Pictures paired with source code
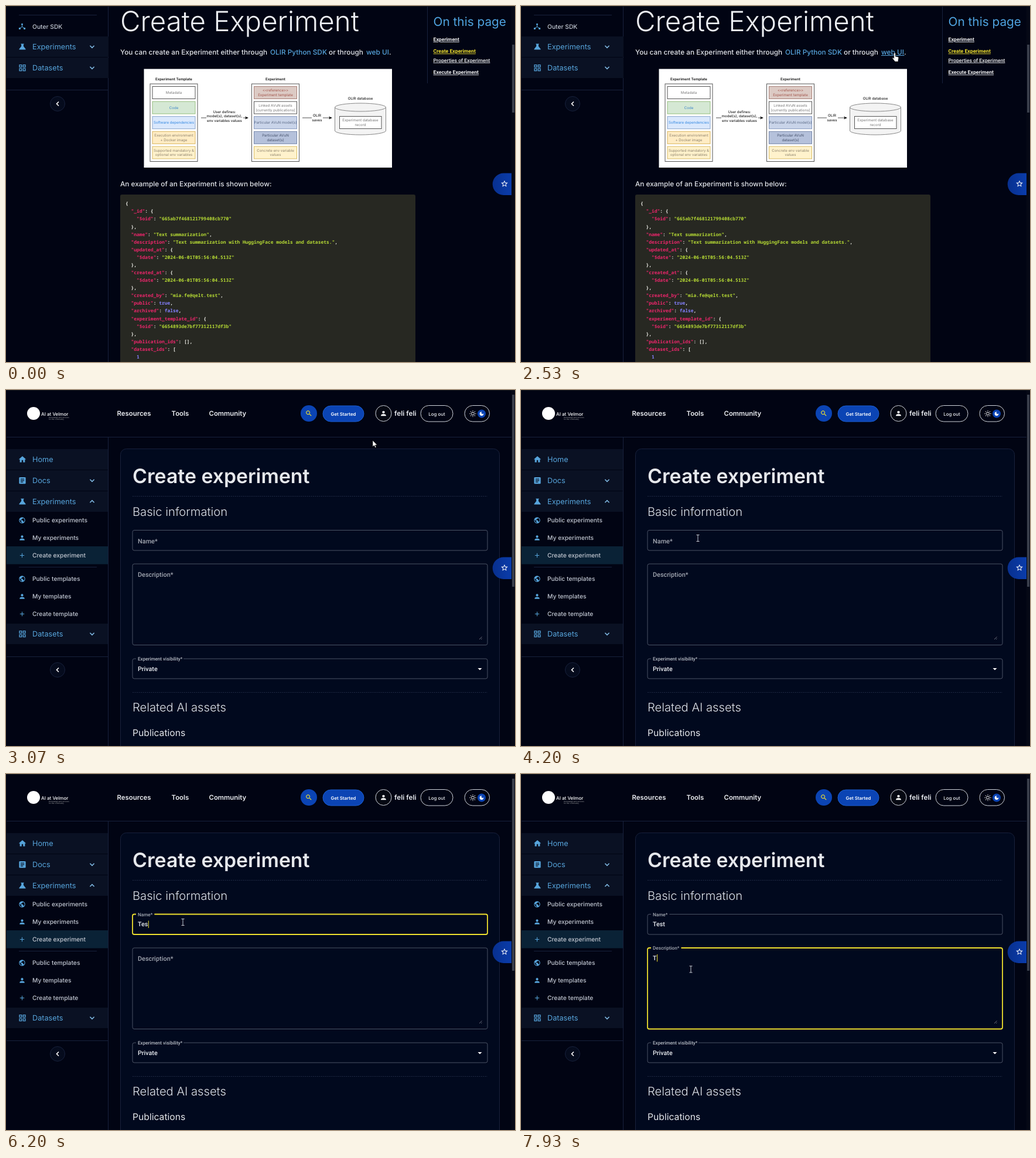
Animation, 869 px wide and 608 px high, one loop 8 s. Source, as an HTML page:

```html
<!DOCTYPE html>
<html lang="en">
<head>
<meta charset="utf-8">
<title>Create experiment</title>
<style>
  html, body { margin: 0; width: 100%; height: 100%; overflow: hidden; background: #02040f; }
  svg { display: block; width: 869px; height: 608px; font-family: Inter, "Open Sans", sans-serif; text-rendering: geometricPrecision; }
  .form { font-family: Roboto, sans-serif; }
  .code { font-family: "Noto Sans Mono", monospace; font-weight: 600; white-space: pre; }
  .mid { text-anchor: middle; }
  .link { text-decoration: underline; }
</style>
</head>
<body>
<svg id="stage" viewBox="0 0 869 608"></svg>
<script>
const PAGE = '#010413', CARD = '#01091e', ROW = '#0a1123', LINE = '#18213c';
const BLUE = '#57a5dc', PALE = '#c3c8d2', YELLOW = '#f0e02f';

const ICONS = {
  home: 'M10 20v-6h4v6h5v-8h3L12 3 2 12h3v8z',
  doc: 'M5 3h14a2 2 0 012 2v14a2 2 0 01-2 2H5a2 2 0 01-2-2V5a2 2 0 012-2zm2 4v2h10V7zm0 4v2h10v-2zm0 4v2h7v-2z',
  flask: 'M20.8 18.4L15 10.7V6.5l1.4-1.7c.2-.3 0-.8-.4-.8H8c-.4 0-.6.5-.4.8L9 6.5v4.2l-5.8 7.7c-.5.7 0 1.6.8 1.6h16c.8 0 1.3-.9.8-1.6z',
  grid: 'M3 3h8v8H3zm2 2v4h4V5zM3 13h8v8H3zm2 2v4h4v-4zM13 3h8v8h-8zm2 2v4h4V5zM13 13h8v8h-8zm2 2v4h4v-4z',
  info: 'M12 2a10 10 0 100 20 10 10 0 000-20zm1 15h-2v-6h2zm0-8h-2V7h2z',
  shapes: 'M12 2l-5.5 9h11zM17.5 13a4.5 4.5 0 100 9 4.5 4.5 0 000-9zM3 13.5h8v8H3z',
  board: 'M3 13h8V3H3zm0 8h8v-6H3zm10 0h8V11h-8zm0-18v6h8V3z',
  scope: 'M5 21a2 2 0 012-2h4v-2H9a4 4 0 01-1.5-7.5L9 12h1l-1 2h9a3 3 0 01-3 3h-2v2h4a2 2 0 012 2zM8 4l4-2 4 9-4 2z',
  play: 'M12 2a10 10 0 100 20 10 10 0 000-20zm-2 14.5v-9l6 4.5z',
  globe: 'M12 2a10 10 0 100 20 10 10 0 000-20zm-1 18c-4-.5-7-3.9-7-8 0-.6.1-1.2.2-1.8L9 15v1a2 2 0 002 2zm6.9-2.6c-.3-.8-1-1.4-1.9-1.4h-1v-3a1 1 0 00-1-1H8v-2h2a1 1 0 001-1V7h2a2 2 0 002-2v-.4c2.9 1.2 5 4 5 7.4 0 2-.8 4-2.1 5.4z',
  person: 'M12 12a4 4 0 100-8 4 4 0 000 8zm0 2c-2.7 0-8 1.3-8 4v2h16v-2c0-2.7-5.3-4-8-4z',
  plus: 'M19 13h-6v6h-2v-6H5v-2h6V5h2v6h6z',
  search: 'M15.5 14h-.8l-.3-.3A6.5 6.5 0 109.5 16c1.6 0 3.1-.6 4.2-1.6l.3.3v.8l5 5 1.5-1.5zm-6 0a4.5 4.5 0 110-9 4.5 4.5 0 010 9z',
  hub: 'M12 2a3 3 0 011 5.8v4l5.5 4.4a3 3 0 11-1.3 1.5L12 13.5l-5.2 4.2a3 3 0 11-1.3-1.5L11 11.8v-4A3 3 0 0112 2z',
  star: 'M22 9.2l-7.2-.6L12 2 9.2 8.6 2 9.2 7.5 14 5.8 21 12 17.3 18.2 21l-1.7-7zM12 15.4l-3.8 2.3 1-4.3-3.3-2.9 4.4-.4L12 6.1l1.7 4 4.4.4-3.3 2.9 1 4.3z',
  moon: 'M12 3a9 9 0 109 9c0-.5 0-.9-.1-1.4A5.4 5.4 0 1113.4 3.1 9 9 0 0012 3z'
};

const text = (x, y, s, size, fill, more = '') => `<text x="${x}" y="${y}" font-size="${size}" fill="${fill}" ${more}>${s}</text>`;
const rect = (x, y, w, h, fill, more = '') => `<rect x="${x}" y="${y}" width="${w}" height="${h}" fill="${fill}" ${more}/>`;
const circle = (x, y, r, fill, stroke = 'none') => `<circle cx="${x}" cy="${y}" r="${r}" fill="${fill}" stroke="${stroke}"/>`;
const path = (d, stroke, more = '') => `<path d="${d}" fill="none" stroke="${stroke}" ${more}/>`;
const icon = (name, x, y, size, fill) =>
  `<path d="${ICONS[name]}" fill="${fill}" fill-rule="evenodd" transform="translate(${x - size / 2} ${y - size / 2}) scale(${size / 24})"/>`;
const weight = n => `font-weight="${n}"`;

// Sidebar
const menuRow = (y, name, label) =>
  rect(1, y - 17.5, 174, 35, ROW) + icon(name, 28, y, 15, BLUE) + text(45, y + 4.7, label, 12.7, BLUE);
const menuItem = (y, name, label) =>
  icon(name, 27.5, y, 12.5, BLUE) + text(45, y + 3.7, label, 10.3, PALE, weight(500));
const chevron = (y, id = '') =>
  `<g transform="translate(147 ${y})">${path('M-3.6-1.8L0 1.8 3.6-1.8', '#7fb8e2', `id="${id}" stroke-width="1.6"`)}</g>`;
const collapser = y => circle(88, y, 12.5, '#050b1d', LINE) + path(`M90 ${y - 3.5}l-3.5 3.5 3.5 3.5`, '#fff', 'stroke-width="1.6"');

// Parts shared by both pages
const frame = (thumbY, thumbH) =>
  rect(863, 1, 5, 607, '#060916') + rect(864, thumbY, 4, thumbH, '#3a3f4c') +
  '<path d="M863 285.5h-13.5a18.7 18.7 0 000 37.5H863z" fill="url(#tab)"/>' + icon('star', 851, 303.5, 14, '#fff');

// Documentation page
const CODE = `{
  "_id": {
    "$oid": "665ab7f468121799408cb770"
  },
  "name": "Text summarization",
  "description": "Text summarization with HuggingFace models and datasets.",
  "updated_at": {
    "$date": "2024-06-01T05:56:04.513Z"
  },
  "created_at": {
    "$date": "2024-06-01T05:56:04.513Z"
  },
  "created_by": "mia.fe@qelt.test",
  "public": true,
  "archived": false,
  "experiment_template_id": {
    "$oid": "6654893de7bf77312117df3b"
  },
  "publication_ids": [],
  "dataset_ids": [
    1`;
const span = (fill, s) => `<tspan fill="${fill}">${s}</tspan>`;
const paint = line => line.replace(/("[^"]*")(:?)|\b(true|false|\d+)\b/g, (all, str, colon, value) =>
  value ? span('#8580ff', value) : span(colon ? '#ee266c' : '#b4d834', str) + colon);
const codeBlock = () => CODE.split('\n').map((line, i) =>
  text(204, 340.3 + i * 13.08, paint(line), 7.95, '#f4f4ee', 'class="code"')).join('');

const label = (x, y, lines, fill = '#222', bold = 500) => lines.split('|').map((s, i, all) =>
  text(x, y + 2.2 + (i - (all.length - 1) / 2) * 7.6, s, 6.15, fill, `class="mid" ${weight(bold)}`)).join('');
const column = (x, title, cells) =>
  label(x, 125, title, '#111', 600) + rect(x - 40.5, 133, 81, 132.5, '#fff', 'stroke="#555"') +
  cells.map(([s, fill, stroke, ink = '#777'], i) =>
    rect(x - 36.5, 137.5 + i * 25.6, 73, 21, fill, `stroke="${stroke}"`) + label(x, 148 + i * 25.6, s, ink, 400)).join('');
const arrow = (x1, x2, x3, x4) =>
  path(`M${x1} 191H${x2}M${x3} 191H${x4}`, '#222', 'stroke-width=".8"') + `<path d="M${x4 + 2} 191l-6-2.5 1.5 2.5-1.5 2.5z"/>`;
const diagram = () =>
  rect(235.5, 107.5, 423.5, 168.5, '#fff') +
  column(286.5, 'Experiment Template', [
    ['Metadata', '#fff', '#555'], ['Code', '#d5e8d4', '#94bd7c', '#3a83c8'],
    ['Software dependencies', '#dae8fc', '#86a3cd', '#2f86e0'],
    ['Execution environment|+ Docker image', '#ffecc4', '#d9b45c', '#8c826c'],
    ['Supported mandatory &amp;|optional env variables', '#fff2cc', '#d9bc66', '#8c826c']]) +
  column(460, 'Experiment', [
    ['&lt;&lt;reference&gt;&gt;|Experiment template', '#dccac4', '#a88078', '#a2554b'],
    ['Linked AVuN assets|(currently publications)', '#fff', '#555'],
    ['Particular AVuN model(s)', '#c9d4e9', '#8497bd', '#5d6c88'],
    ['Particular AVuN|dataset(s)', '#b5c1db', '#7787aa', '#46526c'],
    ['Concrete env variable|values', '#fff2cc', '#d9bc66', '#8c826c']]) +
  arrow(333, 342, 405, 412) + label(373, 188, 'User defines:|model(s), dataset(s),|env variables values') +
  arrow(506, 522, 541, 555) + label(531, 191, 'OLIR|saves') + label(605, 158, 'OLIR database') +
  '<path d="M561.5 173V213A43.5 7 0 00648.5 213V173" fill="#f3f3f3" stroke="#888"/>' +
  '<ellipse cx="605" cy="173" rx="43.5" ry="7" fill="#f3f3f3" stroke="#888"/>' +
  rect(569.5, 188.5, 71.5, 21, '#fff', 'stroke="#555"') + label(605, 199, 'Experiment database|record', '#777', 400);

const prose = (x, y, s, fill = '#e4e6ea') => text(x, y, s, 11.8, fill, weight(500));
const toc = (y, s, fill, bold) => text(729.5, y, s, 8.7, fill, `class="form link" ${weight(bold)}`);
const docsPage = () =>
  path('M22 15.5H155M1 143.5H175M174.5 0V608M719.5 0V132', LINE) +
  menuItem(35, 'hub', 'Outer SDK') + menuRow(69.5, 'flask', 'Experiments') + menuRow(105.5, 'grid', 'Datasets') +
  chevron(69.5) + chevron(105.5) + collapser(167) +
  text(195, 43, 'Create Experiment', 47.4, '#eceef2', weight(300)) +
  prose(195, 82.7, 'You can create an Experiment either through') + prose(451, 82.7, 'OLIR Python SDK', BLUE) +
  prose(551, 82.7, 'or through') + prose(615, 82.7, 'web UI', BLUE) + prose(654, 82.7, '.') +
  path('M615 84.5H654.5', BLUE, 'id="underline"') +
  diagram() + prose(195, 307.5, 'An example of an Experiment is shown below:') +
  rect(195, 322, 504, 300, '#272822', 'rx="3"') + codeBlock() +
  text(729.5, 33.5, 'On this page', 20.8, '#4fa3df') +
  toc(60, 'Experiment', '#eee', 700) + toc(80.3, 'Create Experiment', YELLOW, 700) +
  toc(95.7, 'Properties of Experiment', '#eee', 500) + toc(116.3, 'Execute Experiment', '#eee', 700) + frame(66, 116);

// Form page
const pill = (x, y, w, h, fill, stroke) => rect(x, y, w, h, fill, `rx="${h / 2}" stroke="${stroke}"`);
const sunRays = () => [...Array(8)].map((_, i) =>
  `<path d="M0-4V-5.5" stroke="#fff" transform="translate(797 40.5) rotate(${i * 45})"/>`).join('');
const header = () =>
  path('M1 80.5H863', LINE) + circle(47, 40, 11, '#fff') + text(60, 43.5, 'AI at Velmor', 8, '#fff', weight(500)) +
  text(73, 47.7, 'Knowledge and services', 3, '#aaa') + text(73, 51.3, 'for the community', 3, '#aaa') +
  [[189.5, 'Resources'], [282.5, 'Tools'], [346.5, 'Community']].map(([x, s]) => text(x, 44.3, s, 11.4, '#eceef2', weight(600))).join('') +
  circle(517, 40, 14, '#0b44b4') + icon('search', 517, 40, 13, YELLOW) +
  pill(541, 27, 70, 27, '#0b44b4', '#1c5fd0') + text(576, 43.5, 'Get Started', 7.8, '#fff', 'class="mid" ' + weight(600)) +
  circle(644.5, 40, 13.5, '#050812', '#cfd3da') + icon('person', 644.5, 40, 13, '#fff') +
  text(663, 44.3, 'feli feli', 11.7, '#eceef2', weight(600)) +
  pill(708, 26.5, 55, 27.5, 'none', '#cfd3da') + text(735.5, 43.5, 'Log out', 7.9, '#eceef2', 'class="mid" ' + weight(500)) +
  pill(783, 26.5, 42.5, 27.5, 'none', '#cfd3da') + circle(797, 40.5, 2.4, 'none', '#fff') + sunRays() +
  circle(812, 40.5, 7, '#0b44b4') + icon('moon', 812, 40.5, 9, '#fff');

const sidebar = () =>
  menuRow(118.5, 'home', 'Home') + menuRow(154.5, 'doc', 'Docs') + chevron(154.5, 'docsChevron') +
  '<g id="docsItems">' +
  [['info', 'What is OLIR?'], ['shapes', 'Main concepts'], ['board', 'Experiment Template'], ['scope', 'Experiment'], ['play', 'Experiment Run']]
    .map(([name, s], i) => menuItem(186 + i * 30, name, s)).join('') +
  '</g><g id="experiments">' + rect(1, 172.5, 173, 500, PAGE) +
  menuRow(190.5, 'flask', 'Experiments') + chevron(190.5, 'experimentsChevron') + '<g id="experimentItems">' +
  rect(1, 267, 174, 30.5, '#0a2236') + path('M22 302.5H155', LINE) +
  ['experiment', 'template'].map((noun, i) => [['globe', `Public ${noun}s`], ['person', `My ${noun}s`], ['plus', `Create ${noun}`]]
    .map(([name, s], j) => menuItem(222.5 + i * 100 + j * 30, name, s)).join('')).join('') +
  '</g></g><g id="tail">' + rect(1, 398.5, 173, 220, PAGE) + menuRow(416.5, 'grid', 'Datasets') + chevron(416.5) +
  path('M1 455.5H175', LINE) + collapser(478) + '</g>' + path('M174.5 81V608', LINE);

const field = (id, y, h, name, placeholder) => `<g id="${id}" class="form">` +
  rect(216, y, 606, h, 'none', 'class="box" rx="3"') + rect(222, y - 3, 0, 6, CARD, 'class="notch"') +
  text(0, 0, name, 10.9, '#a4a8b2', 'class="label" ' + weight(500)) +
  text(225, y + 20.7, placeholder, 10.7, '#7d828e', 'class="hint"') +
  text(225, y + 20.7, '', 10.7, '#eceef2', 'class="value" ' + weight(500)) + rect(0, y + 11, 1, 12.5, YELLOW, 'class="caret"') + '</g>';

const formPage = () => rect(0, 0, 869, 608, PAGE) + header() + sidebar() +
  rect(195.5, 100.5, 647, 530, CARD, `rx="10" stroke="${LINE}"`) +
  text(216, 159, 'Create experiment', 33.8, '#e6e8ec', weight(600)) +
  path('M216 181.5H822M216 516.5H822', '#202a44', 'stroke-dasharray="2 1.5"') +
  text(216, 215.3, 'Basic information', 20.2, '#dfe2e8', weight(300)) +
  field('nameField', 239.5, 34.5, 'Name*', 'Name of your experiment') +
  field('aboutField', 297, 138.5, 'Description*', 'Details of your experiment') +
  path('M808 426l4.5-4.5M811 426l1.5-1.5', '#8a8f9a', 'stroke-width=".8"') +
  rect(216, 459, 606, 34, 'none', 'rx="3" stroke="#4b5264"') + rect(222, 456, 81, 6, CARD) +
  text(225, 462, 'Experiment visibility*', 8.1, '#b9bdc6', 'class="form" ' + weight(500)) +
  text(225, 479.5, 'Private', 10.7, '#eceef2', 'class="form" ' + weight(500)) + '<path d="M805.5 475h7l-3.5 3.5z" fill="#fff"/>' +
  text(216, 549.3, 'Related AI assets', 20.2, '#dfe2e8', weight(300)) +
  text(216, 591, 'Publications', 15.7, '#e6e8ec') + frame(8, 328);

const POINTERS = {
  arrow: '<path d="M0 0v11l2.6-2.4 1.8 4 1.7-.8-1.8-3.8h3.4z" fill="#fff" stroke="#000" stroke-width=".6"/>',
  hand: '<path d="M1 0c.8 0 1.3.5 1.3 1.3V6l4.2.9c1 .2 1.4.9 1.2 1.9L7 12.5V15H1.5L-2.7 9.6c-.6-1 .6-1.8 1.4-1.1l1 .9V1.3C-.3.5.2 0 1 0z" fill="#fff" stroke="#000" stroke-width=".6"/>',
  beam: path('M-2.5-5.5h5M0-5.5v11M-2.5 5.5h5', '#c8cbd2')
};

const stage = document.getElementById('stage');
stage.innerHTML = '<defs><linearGradient id="tab"><stop stop-color="#08308f"/><stop offset="1" stop-color="#0a3cab"/></linearGradient></defs>' +
  rect(0, 0, 869, 608, PAGE) + `<g id="docs">${docsPage()}</g><g id="form">${formPage()}</g>` +
  `<g id="pointer">${Object.entries(POINTERS).map(([k, s]) => `<g id="${k}">${s}</g>`).join('')}</g>` + rect(0, 0, 869, 1, '#15171c');

const $ = id => document.getElementById(id);
const show = (el, on) => { el.style.display = on ? '' : 'none'; };
const shift = (el, x, y, more = '') => el.setAttribute('transform', `translate(${x} ${y}) ${more}`);
const ramp = (t, from, to) => Math.min(1, Math.max(0, (t - from) / (to - from)));
const smooth = p => p * p * (3 - 2 * p);

// cubic-bezier(.4, 0, .2, 1)
function standard(x) {
  let lo = 0, hi = 1;
  for (let i = 0; i < 18; i++) {
    const s = (lo + hi) / 2, q = 1 - s;
    if (1.2 * s * q * q + 0.6 * s * s * q + s * s * s < x) lo = s; else hi = s;
  }
  return smooth(lo);
}

const ROUTE = [[0, 637, 80], [3069, 637, 80], [3070, 626, 86], [3870, 309, 229], [4130, 302, 253], [7060, 302, 253], [7190, 290, 333.5], [8000, 290, 333.5]];
function pointerAt(t) {
  const i = ROUTE.findIndex(k => k[0] > t), [t0, x0, y0] = ROUTE[i - 1], [t1, x1, y1] = ROUTE[i];
  const p = smooth(ramp(t, t0, t1));
  return [x0 + (x1 - x0) * p, y0 + (y1 - y0) * p];
}

function setField(id, top, { lift, focused, value, caret }) {
  const part = name => $(id).querySelector('.' + name), box = part('box'), notch = part('notch');
  box.setAttribute('stroke', focused ? YELLOW : '#4b5264');
  box.setAttribute('stroke-width', focused ? 1.8 : 1);
  notch.setAttribute('width', 6 + 0.75 * part('label').getComputedTextLength());
  show(notch, lift > 0);
  shift(part('label'), 225, top + 22.3 - 19 * lift, `scale(${1 - 0.25 * lift})`);
  part('hint').setAttribute('opacity', value ? 0 : lift);
  part('value').textContent = value;
  part('caret').setAttribute('x', 225 + (value ? part('value').getComputedTextLength() + 0.5 : 0));
  show(part('caret'), caret);
}

const within = (t, from, to) => t >= from && t < to;
const typed = (t, word, times) => word.slice(0, times.filter(k => t >= k).length);

function draw() {
  const t = performance.now() % 8000, onForm = t >= 2600;
  show($('docs'), !onForm);
  show($('form'), onForm);
  show($('underline'), t >= 1470);

  const turn = ramp(t, 2520, 2920), open = standard(turn);
  show($('docsItems'), open < 1);
  shift($('experiments'), 0, 190 * (1 - open));
  $('experimentItems').setAttribute('opacity', open * open);
  shift($('tail'), 0, -2 * (1 - open));
  $('docsChevron').setAttribute('transform', `rotate(${180 * (1 - turn)})`);
  $('experimentsChevron').setAttribute('transform', `rotate(${180 * turn})`);

  setField('nameField', 239.5, {
    lift: smooth(ramp(t, 4440, 4590)), focused: within(t, 4440, 7400),
    value: typed(t, 'Test', [5670, 5930, 6130, 6270]),
    caret: within(t, 4870, 5400) || within(t, 5670, 6800)
  });
  setField('aboutField', 297, {
    lift: smooth(ramp(t, 7400, 7550)), focused: t >= 7400,
    value: typed(t, 'T', [7870]), caret: t >= 7550
  });

  const [x, y] = pointerAt(t);
  shift($('pointer'), x, y);
  show($('pointer'), t >= 70);
  show($('hand'), !onForm);
  show($('arrow'), onForm && y <= 240);
  show($('beam'), onForm && y > 240);
  requestAnimationFrame(draw);
}
draw();
</script>
</body>
</html>
```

* WHAT IS NEEDED *
Report each line of the entries where the word "moon" occurs.

* OUTPUT BELOW *
  moon: 'M12 3a9 9 0 109 9c0-.5 0-.9-.1-1.4A5.4 5.4 0 1113.4 3.1 9 9 0 0012 3z'
  circle(812, 40.5, 7, '#0b44b4') + icon('moon', 812, 40.5, 9, '#fff');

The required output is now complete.